## Exercise brief
Once you find the line with "0H416C373 58 370" in the entries below, return exactly every line from it through the line with "197C206 217 199".

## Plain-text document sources

────────

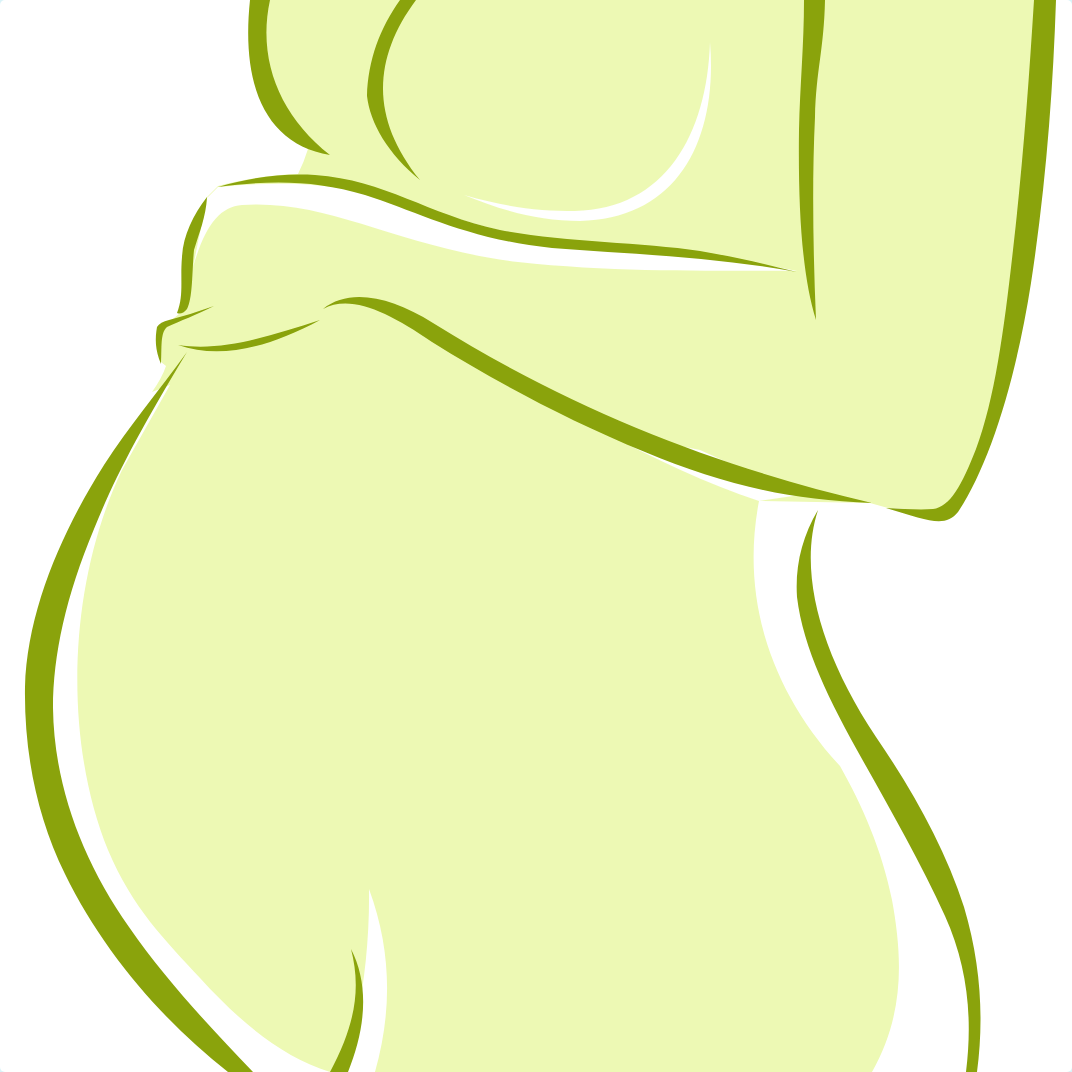
<!DOCTYPE html>
<html lang="en">
<head>
<meta charset="utf-8">
<title>Expecting mother</title>
<style>
:root { --paper: #ffffff; --corner: #d9f3f8; --skin: #edf9b4; --line: #8aa30c; }
html, body { margin: 0; width: 1072px; height: 1072px; overflow: hidden; background: var(--corner); }
svg { display: block; }
.paper, .highlights { fill: var(--paper); }
.skin { fill: var(--skin); }
.contours { fill: var(--line); }
</style>
</head>
<body>
<svg width="1072" height="1072" viewBox="0 0 1072 1072" role="img" aria-label="Line drawing of a pregnant woman resting her hand on her belly">
  <rect class="paper" width="1072" height="1072" rx="5"/>

  <g class="skin">
    <path id="torso-and-arm" d="M258 0C248 70 268 125 308 149Q304 162 298 174C268 175 240 180 218 186L207 197C196 215 189 235 190 262C188 285 186 300 180 313L160 330Q160 348 161 362L166 366Q162 378 152 392L170 385L122 470C65 590 65 745 108 850C133 909 165 940 200 978C240 1022 282 1057 330 1072H872C904 1015 903 960 892 900C882 850 862 805 840 766C772 692 740 600 759 501L870 503L888 508C915 509 925 512 940 512C965 505 985 440 1005 360C1030 240 1040 100 1045 0Z"/>
  </g>

  <g class="highlights">
    <path id="forearm-shine" d="M218 187L207 198L193 267C205 226 219 207 242 205C330 199 400 248 518 262C620 273 710 270 797 271C700 252 620 246 540 238C430 222 380 170 218 187Z"/>
    <path id="breast-shine" d="M464 195C510 208 540 211 575 211C665 209 707 135 710 42C718 140 678 219 580 221C540 221 503 211 464 195Z"/>
    <path id="under-arm-shine" d="M600 430C655 459 707 484 759 501L800 495L700 450Z"/>
    <path id="hip-shine" d="M369 889C392 951 392 1012 375 1072H342C358 1030 370 960 369 889Z"/>
  </g>

  <g class="contours">
    <path id="chest-front" d="M250 0H270C257 60 280 116 330 155C265 144 241 85 250 0Z"/>
    <path id="breast-curve" d="M400 0H416C373 58 370 118 420 180C388 154 370 123 367 96C368 60 380 28 400 0Z"/>
    <path id="arm-inner" d="M804 0H825C824 50 816 70 815 117C812 180 813 250 816 320C802 275 798 210 799 130C800 85 804 45 804 0Z"/>
    <path id="arm-outer" d="M1034 0H1056C1053 90 1046 185 1031 283C1015 385 988 467 958 512C945 528 929 521 886 508C905 509 920 510 933 509C950 507 962 485 976 449C995 398 1004 330 1013 250C1023 163 1029 80 1034 0Z"/>
    <path id="forearm-top" d="M218 187C252 177 285 173 315 175C386 180 426 214 500 230C560 242 640 242 700 251C735 257 765 264 797 272C715 257 630 254 552 248C466 239 419 212 365 195C315 180 270 180 218 187Z"/>
    <path id="hand-back" d="M207 197C206 217 199 233 194 250C192 270 193 298 187 309Q182 315 177 313C184 295 180 280 182 257C183 236 193 215 207 197Z"/>
    <path id="thumb" d="M214 306C196 315 180 321 167 327C160 333 162 348 161 364C155 350 155 338 157 327Q160 322 169 320Q192 314 214 306Z"/>
    <path id="fingers" d="M178 345C223 352 270 336 320 320C270 347 221 360 178 345Z"/>
    <path id="forearm-under" d="M323 309C349 288 390 296 433 323C580 415 724 468 872 503C785 500 720 483 645 452C565 419 493 380 432 342C387 311 350 294 323 309Z"/>
    <path id="belly" d="M187 352C139 432 115 477 94 529C66 596 53 655 53 708C54 785 82 860 129 927C165 979 208 1025 253 1072H228C163 1021 103 952 65 874C37 817 24 753 25 687C27 612 61 533 104 465C130 425 158 392 187 352Z"/>
    <path id="back" d="M818 510C798 571 820 653 876 737C913 791 945 848 964 907C981 964 984 1019 977 1072H966C973 1016 967 965 945 916C921 863 890 809 862 759C830 702 803 648 797 597C795 566 802 537 818 510Z"/>
    <path id="thigh-crease" d="M351 949C370 986 365 1030 348 1072H330C358 1020 360 984 351 949Z"/>
  </g>
</svg>
</body>
</html>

────────

## Exercise solution
    <path id="breast-curve" d="M400 0H416C373 58 370 118 420 180C388 154 370 123 367 96C368 60 380 28 400 0Z"/>
    <path id="arm-inner" d="M804 0H825C824 50 816 70 815 117C812 180 813 250 816 320C802 275 798 210 799 130C800 85 804 45 804 0Z"/>
    <path id="arm-outer" d="M1034 0H1056C1053 90 1046 185 1031 283C1015 385 988 467 958 512C945 528 929 521 886 508C905 509 920 510 933 509C950 507 962 485 976 449C995 398 1004 330 1013 250C1023 163 1029 80 1034 0Z"/>
    <path id="forearm-top" d="M218 187C252 177 285 173 315 175C386 180 426 214 500 230C560 242 640 242 700 251C735 257 765 264 797 272C715 257 630 254 552 248C466 239 419 212 365 195C315 180 270 180 218 187Z"/>
    <path id="hand-back" d="M207 197C206 217 199 233 194 250C192 270 193 298 187 309Q182 315 177 313C184 295 180 280 182 257C183 236 193 215 207 197Z"/>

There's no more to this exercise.